As Qualified Immunity Takes Center Stage, More Delay from SCOTUS

I fear I may have become trapped in a time loop, in which every week I am doomed to write the same blog post about how the Supreme Court has delayed consideration of its qualified immunity docket. Back in April, I noted that the Court had scheduled thirteen different qualified immunity cases for its May 15th conference, including three cases explicitly calling for the Court to reconsider the doctrine entirely. Many of these petitions had already been fully briefed and ready for consideration since last October. But the Court then rescheduled the bulk of those cases again, and again, and again.

This morning, the Court kicked the can down the road once more. There were eight different qualified immunity cert petitions that went to conference last Thursday, but none of those petitions were either granted or denied in this morning’s orders. We expect that these petitions will soon be relisted for the Court’s conference this Thursday, June 4th, which means we could get a decision in these cases as soon as Monday, June 8th.

While it’s obviously impossible to know for sure what is motivating the Justices’ continued delay in these cases, I expect that the death of George Floyd, and the continuing outrage and chaos his death has provoked, are weighing heavily on their minds. As my colleague Clark Neily discussed last week, the senseless violence committed by Derek Chauvin—and the stunning indifference of the officers standing by as George Floyd begged for his life—is the product of our culture of near‐​zero accountability for law enforcement. And while that culture has many complex causes, one of the most significant is qualified immunity. As I noted over the weekend, reporters and commentators of all stripes have recognized the profound connection between George Floyd’s death and the Supreme Court’s lawless rewriting of our primary civil rights statute.

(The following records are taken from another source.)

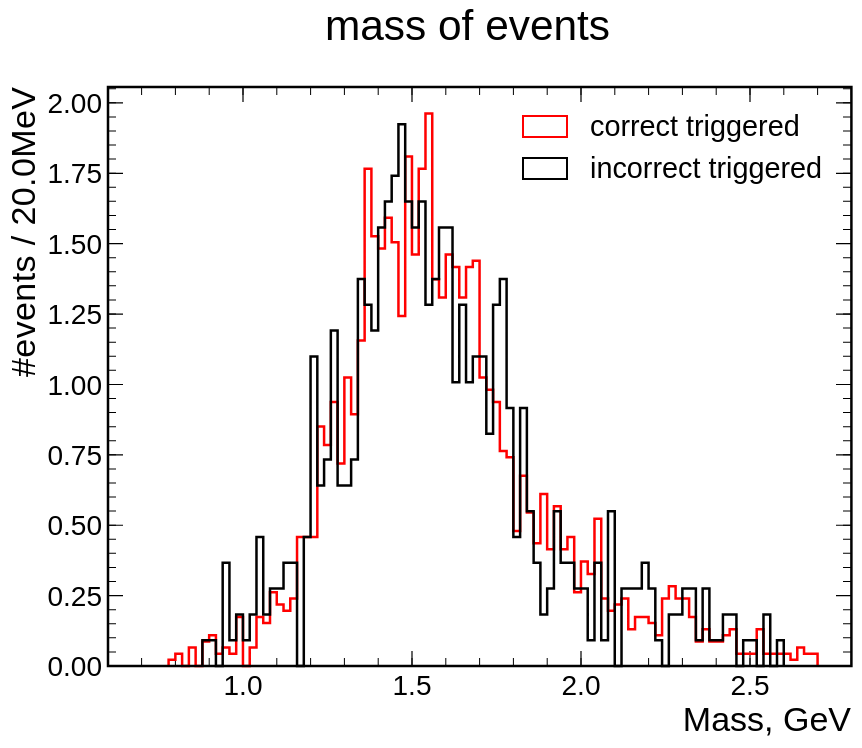
<!DOCTYPE html>
<html lang="en">
<head>
<meta charset="utf-8">
<title>mass of events</title>
<style>
:root { --paper: #fff; --ink: #000; --correct: #f00; --incorrect: #000; }
* { box-sizing: border-box; margin: 0; padding: 0; }
html, body { width: 862px; height: 748px; overflow: hidden; background: var(--paper); }
.figure { position: relative; width: 862px; height: 748px; color: var(--ink); font-family: "Liberation Sans", Arial, sans-serif; }
.title { position: absolute; left: 108px; top: 2px; width: 719px; font-size: 42.4px; line-height: 48px; font-weight: 400; text-align: center; white-space: nowrap; }
.chart { position: absolute; left: 0; top: 0; display: block; }
.legend { position: absolute; left: 522px; top: 105px; display: grid; grid-auto-rows: 42px; list-style: none; }
.legend li { display: flex; align-items: center; gap: 22px; font-size: 28.8px; line-height: 42px; white-space: nowrap; }
.swatch { width: 46px; height: 23px; border: 2.5px solid var(--incorrect); }
.swatch.correct { border-color: var(--correct); }
.frame { fill: none; stroke: var(--ink); stroke-width: 2.5; }
.ticks { fill: none; stroke: var(--ink); }
.minor { stroke-width: 8; }
.major { stroke-width: 15; }
.x.minor { stroke-dasharray: 1 32.8; }
.x.major { stroke-dasharray: 1.2 167.8; }
.y.minor { stroke-dasharray: 1 13.08; }
.y.major { stroke-dasharray: 1.2 69.18; }
.histogram { fill: none; stroke-width: 2.5; stroke-linejoin: miter; vector-effect: non-scaling-stroke; }
.histogram.correct { stroke: var(--correct); }
.histogram.incorrect { stroke: var(--incorrect); }
.tick-labels { font-size: 28px; fill: var(--ink); }
.axis-label { font-size: 34px; fill: var(--ink); text-anchor: end; }
.x-labels { text-anchor: middle; }
.y-labels { text-anchor: end; }
</style>
</head>
<body>
<main class="figure">
  <h1 class="title">mass of events</h1>

  <svg class="chart" width="862" height="748" viewBox="0 0 862 748" role="img" aria-label="Step histograms of event mass for correct and incorrect triggered events">
    <g class="ticks">
      <path class="x minor" d="M107.3 662H851M107.3 91H851"/>
      <path class="x major" d="M242.4 658.5H851M242.4 94.5H851"/>
      <path class="y minor" d="M112 666.5V87M847 666.5V87"/>
      <path class="y major" d="M115.5 666.6V87M843.5 666.6V87"/>
    </g>

    <!-- One horizontal unit is one bin, one vertical unit is one event -->
    <path class="histogram correct" transform="translate(168.6 666) scale(6.76 -6.14)" d="M0 0V1h1V2h1V0h1V3h1V0h1V4h1V5h1V2h1V3h1V2h1V8h1V0h1V3h1V8h1V7h1V12h1V10h1V9h1V11h1V21h3V39h1V36h1V43h1V33h1V47h1V41h1V53h1V81h1V70h1V68h1V73h1V69h1V57h1V83h1V67h1V81h1V90h1V63h1V60h1V67h1V65h1V60h1V65h1V66h1V47h1V45h1V43h1V35h1V34h1V22h1V31h1V25h1V20h1V28h1V19h1V26h1V19h1V21h1V12h1V17h1V15h1V24h1V11h1V9h1V10h1V11h1V6h1V8h2V7h1V5h1V11h1V13h1V11h2V8h1V4h1V6h1V4h2V5h1V6h1V2h3V6h1V2h4V1h1V3h1V2h2V0"/>
    <path class="histogram incorrect" transform="translate(202.4 666) scale(6.76 -25.8)" d="M0 0V1h2V0h1V4h1V1h1V2h1V1h1V2h1V5h1V2h1V3h2V4h2V0h1V5h1V12h1V7h1V8h1V13h1V7h2V8h1V15h1V14h1V13h1V17h1V18h1V19h1V21h1V18h1V17h1V18h1V14h1V15h1V17h2V11h1V14h1V11h1V12h2V9h1V14h1V15h1V10h1V5h1V10h1V6h1V4h1V2h1V3h1V6h1V4h2V3h2V1h1V4h1V1h1V6h1V0h1V3h3V4h1V3h1V1h1V0h1V2h2V3h2V1h1V3h1V1h2V2h2V0h1V1h2V0h1V2h1V0h1V1h1V0"/>

    <rect class="frame" x="108" y="87" width="743.4" height="579"/>

    <g class="tick-labels x-labels">
      <text x="243" y="695">1.0</text>
      <text x="412" y="695">1.5</text>
      <text x="581" y="695">2.0</text>
      <text x="750" y="695">2.5</text>
    </g>
    <g class="tick-labels y-labels">
      <text x="102" y="676">0.00</text>
      <text x="102" y="606">0.25</text>
      <text x="102" y="535">0.50</text>
      <text x="102" y="465">0.75</text>
      <text x="102" y="395">1.00</text>
      <text x="102" y="324">1.25</text>
      <text x="102" y="254">1.50</text>
      <text x="102" y="183">1.75</text>
      <text x="102" y="113">2.00</text>
    </g>
    <text class="axis-label" x="851" y="731">Mass, GeV</text>
    <text class="axis-label" transform="translate(35 87) rotate(-90)" textLength="290">#events / 20.0MeV</text>
  </svg>

  <ul class="legend">
    <li><span class="swatch correct"></span>correct triggered</li>
    <li><span class="swatch incorrect"></span>incorrect triggered</li>
  </ul>
</main>
</body>
</html>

The Justices have a critical opportunity now to take the first steps toward correcting the legal and moral perversities of qualified immunity. If they do so, perhaps it will effect some small measure of redemption for the tragic death of George Floyd, and so many like him. If not, it is difficult to overstate how severe our crisis of confidence in law enforcement will become.